Robert I Henkin* and Mona Abdelmeguid
Center for Molecular Nutrition and Sensory Disorders, USAFulltext PDF

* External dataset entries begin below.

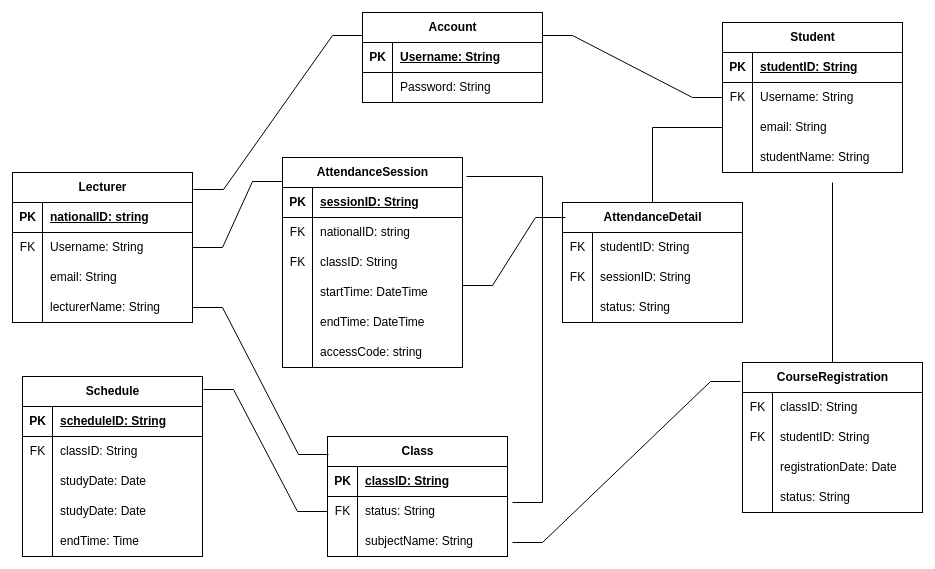
<!DOCTYPE html>
<html lang="en">
<head>
<meta charset="utf-8">
<title>Attendance database diagram</title>
<style>
:root { --paper: #fff; --ink: #000; --row: 30px; }
* { box-sizing: border-box; margin: 0; padding: 0; }
html, body { width: 935px; height: 569px; overflow: hidden; background: var(--paper); }
.diagram {
  position: relative; width: 935px; height: 569px; overflow: hidden;
  font: 12px/29px "Liberation Sans", Arial, Helvetica, sans-serif; color: var(--ink);
}
.entity {
  position: absolute; width: 181px; overflow: hidden;
  background: var(--paper); border: 1px solid var(--ink);
}
.entity h2 {
  height: var(--row); border-bottom: 1px solid var(--ink);
  font-size: 12px; font-weight: 700; text-align: center;
}
.field { display: grid; grid-template-columns: 30px 1fr; height: var(--row); white-space: nowrap; }
.key { border-right: 1px solid var(--ink); text-align: center; }
.name { padding-left: 7px; }
.primary { border-bottom: 1px solid var(--ink); font-weight: 700; }
.primary .name { text-decoration: underline; }
.account { left: 362px; top: 12px; height: 91px; }
.student { left: 722px; top: 22px; height: 151px; }
.lecturer { left: 12px; top: 172px; height: 151px; }
.attendance-session { left: 282px; top: 157px; height: 211px; }
.attendance-detail { left: 562px; top: 202px; height: 121px; }
.schedule { left: 22px; top: 376px; height: 181px; }
.class { left: 327px; top: 436px; height: 121px; }
.course-registration { left: 742px; top: 362px; height: 151px; }
.relations { position: absolute; left: 0; top: 0; fill: none; stroke: var(--ink); stroke-width: 1; }
</style>
</head>
<body>
<main class="diagram">
  <section class="entity account">
    <h2>Account</h2>
    <div class="field primary"><span class="key">PK</span><span class="name">Username: String</span></div>
    <div class="field"><span class="key"></span><span class="name">Password: String</span></div>
  </section>

  <section class="entity student">
    <h2>Student</h2>
    <div class="field primary"><span class="key">PK</span><span class="name">studentID: String</span></div>
    <div class="field"><span class="key">FK</span><span class="name">Username: String</span></div>
    <div class="field"><span class="key"></span><span class="name">email: String</span></div>
    <div class="field"><span class="key"></span><span class="name">studentName: String</span></div>
  </section>

  <section class="entity lecturer">
    <h2>Lecturer</h2>
    <div class="field primary"><span class="key">PK</span><span class="name">nationalID: string</span></div>
    <div class="field"><span class="key">FK</span><span class="name">Username: String</span></div>
    <div class="field"><span class="key"></span><span class="name">email: String</span></div>
    <div class="field"><span class="key"></span><span class="name">lecturerName: String</span></div>
  </section>

  <section class="entity attendance-session">
    <h2>AttendanceSession</h2>
    <div class="field primary"><span class="key">PK</span><span class="name">sessionID: String</span></div>
    <div class="field"><span class="key">FK</span><span class="name">nationalID: string</span></div>
    <div class="field"><span class="key">FK</span><span class="name">classID: String</span></div>
    <div class="field"><span class="key"></span><span class="name">startTime: DateTime</span></div>
    <div class="field"><span class="key"></span><span class="name">endTime: DateTime</span></div>
    <div class="field"><span class="key"></span><span class="name">accessCode: string</span></div>
  </section>

  <section class="entity attendance-detail">
    <h2>AttendanceDetail</h2>
    <div class="field"><span class="key">FK</span><span class="name">studentID: String</span></div>
    <div class="field"><span class="key">FK</span><span class="name">sessionID: String</span></div>
    <div class="field"><span class="key"></span><span class="name">status: String</span></div>
  </section>

  <section class="entity schedule">
    <h2>Schedule</h2>
    <div class="field primary"><span class="key">PK</span><span class="name">scheduleID: String</span></div>
    <div class="field"><span class="key">FK</span><span class="name">classID: String</span></div>
    <div class="field"><span class="key"></span><span class="name">studyDate: Date</span></div>
    <div class="field"><span class="key"></span><span class="name">studyDate: Date</span></div>
    <div class="field"><span class="key"></span><span class="name">endTime: Time</span></div>
  </section>

  <section class="entity class">
    <h2>Class</h2>
    <div class="field primary"><span class="key">PK</span><span class="name">classID: String</span></div>
    <div class="field"><span class="key">FK</span><span class="name">status: String</span></div>
    <div class="field"><span class="key"></span><span class="name">subjectName: String</span></div>
  </section>

  <section class="entity course-registration">
    <h2>CourseRegistration</h2>
    <div class="field"><span class="key">FK</span><span class="name">classID: String</span></div>
    <div class="field"><span class="key">FK</span><span class="name">studentID: String</span></div>
    <div class="field"><span class="key"></span><span class="name">registrationDate: Date</span></div>
    <div class="field"><span class="key"></span><span class="name">status: String</span></div>
  </section>

  <svg class="relations" width="935" height="569" viewBox="0 0 935 569" aria-hidden="true">
    <g transform="translate(.5 .5)">
      <polyline id="account-lecturer" points="362,35 332,35 223,189 193,189"/>
      <polyline id="account-student" points="542,35 572,35 692,97 722,97"/>
      <polyline id="student-detail" points="722,127 652,127 652,202"/>
      <polyline id="lecturer-session" points="192,247 222,247 252,181 282,181"/>
      <polyline id="session-detail" points="462,285 492,285 535,217 565,217"/>
      <polyline id="session-class" points="466,176 542,176 542,502 512,502"/>
      <polyline id="lecturer-class" points="192,307 222,307 298,454 328,454"/>
      <polyline id="schedule-class" points="203,389 233,389 297,511 327,511"/>
      <polyline id="student-registration" points="832,182 832,362"/>
      <polyline id="class-registration" points="512,542 542,542 710,381 740,381"/>
    </g>
  </svg>
</main>
</body>
</html>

There are presently no quantitative clinical markers which can consistently identify patients after Traumatic Brain Injury (TBI). In 90 patients with TBI we measured smell function (by olfactometry), taste function (by gustometry), sensory distortions by subjective responses, quantitated these results and compared them to findings in normal subjects to determine if abnormalities of these functions might serve as these markers. All patients complained of smell and taste loss. Losses occurred rapidly after TBI and persisted. By tests, patient ability to smell or taste was significantly impaired; sensory distortions were also present. However, by test 71 patients with smell loss (83%) could recognize most odors and 77 (86%) could recognize most tastants. Twenty-three (26%) exhibited sensory distortions. Smell and taste function were subjectively impaired after TBI and abnormalities in smell and taste were consistently measured. Impairments occurred rapidly after TBI and were their longest lasting pathological findings. Smell and taste impairments are common events after TBI and are quantitative markers which identify these patients. Although smell and taste function were subjectively impaired, They were measured in patients to some degree by use of olfactometry and gustometry. Results are consistent with the presence of smell and taste dysfunction but are inconsistent with dogma that patients exhibit anosmia, a total loss of smell function after TBI, which has been hypothesized to occur following severing of the fila olfactoria from the cribriform plate. Results are consistent with as yet not clearly defined functional biochemical/metabolic causes of these sensory changes.
Traumatic brain injury; Smell loss; Taste loss; Hyposmia; Hypogeusia; Disease marker
Henkin RI, Abdelmeguid M. Smell and Taste Dysfunction are Markers of Early and Persistent Pathology Following Traumatic Brain Injury (TBI). J Neurosci Cogn Stud. 2018; 2(1): 1007.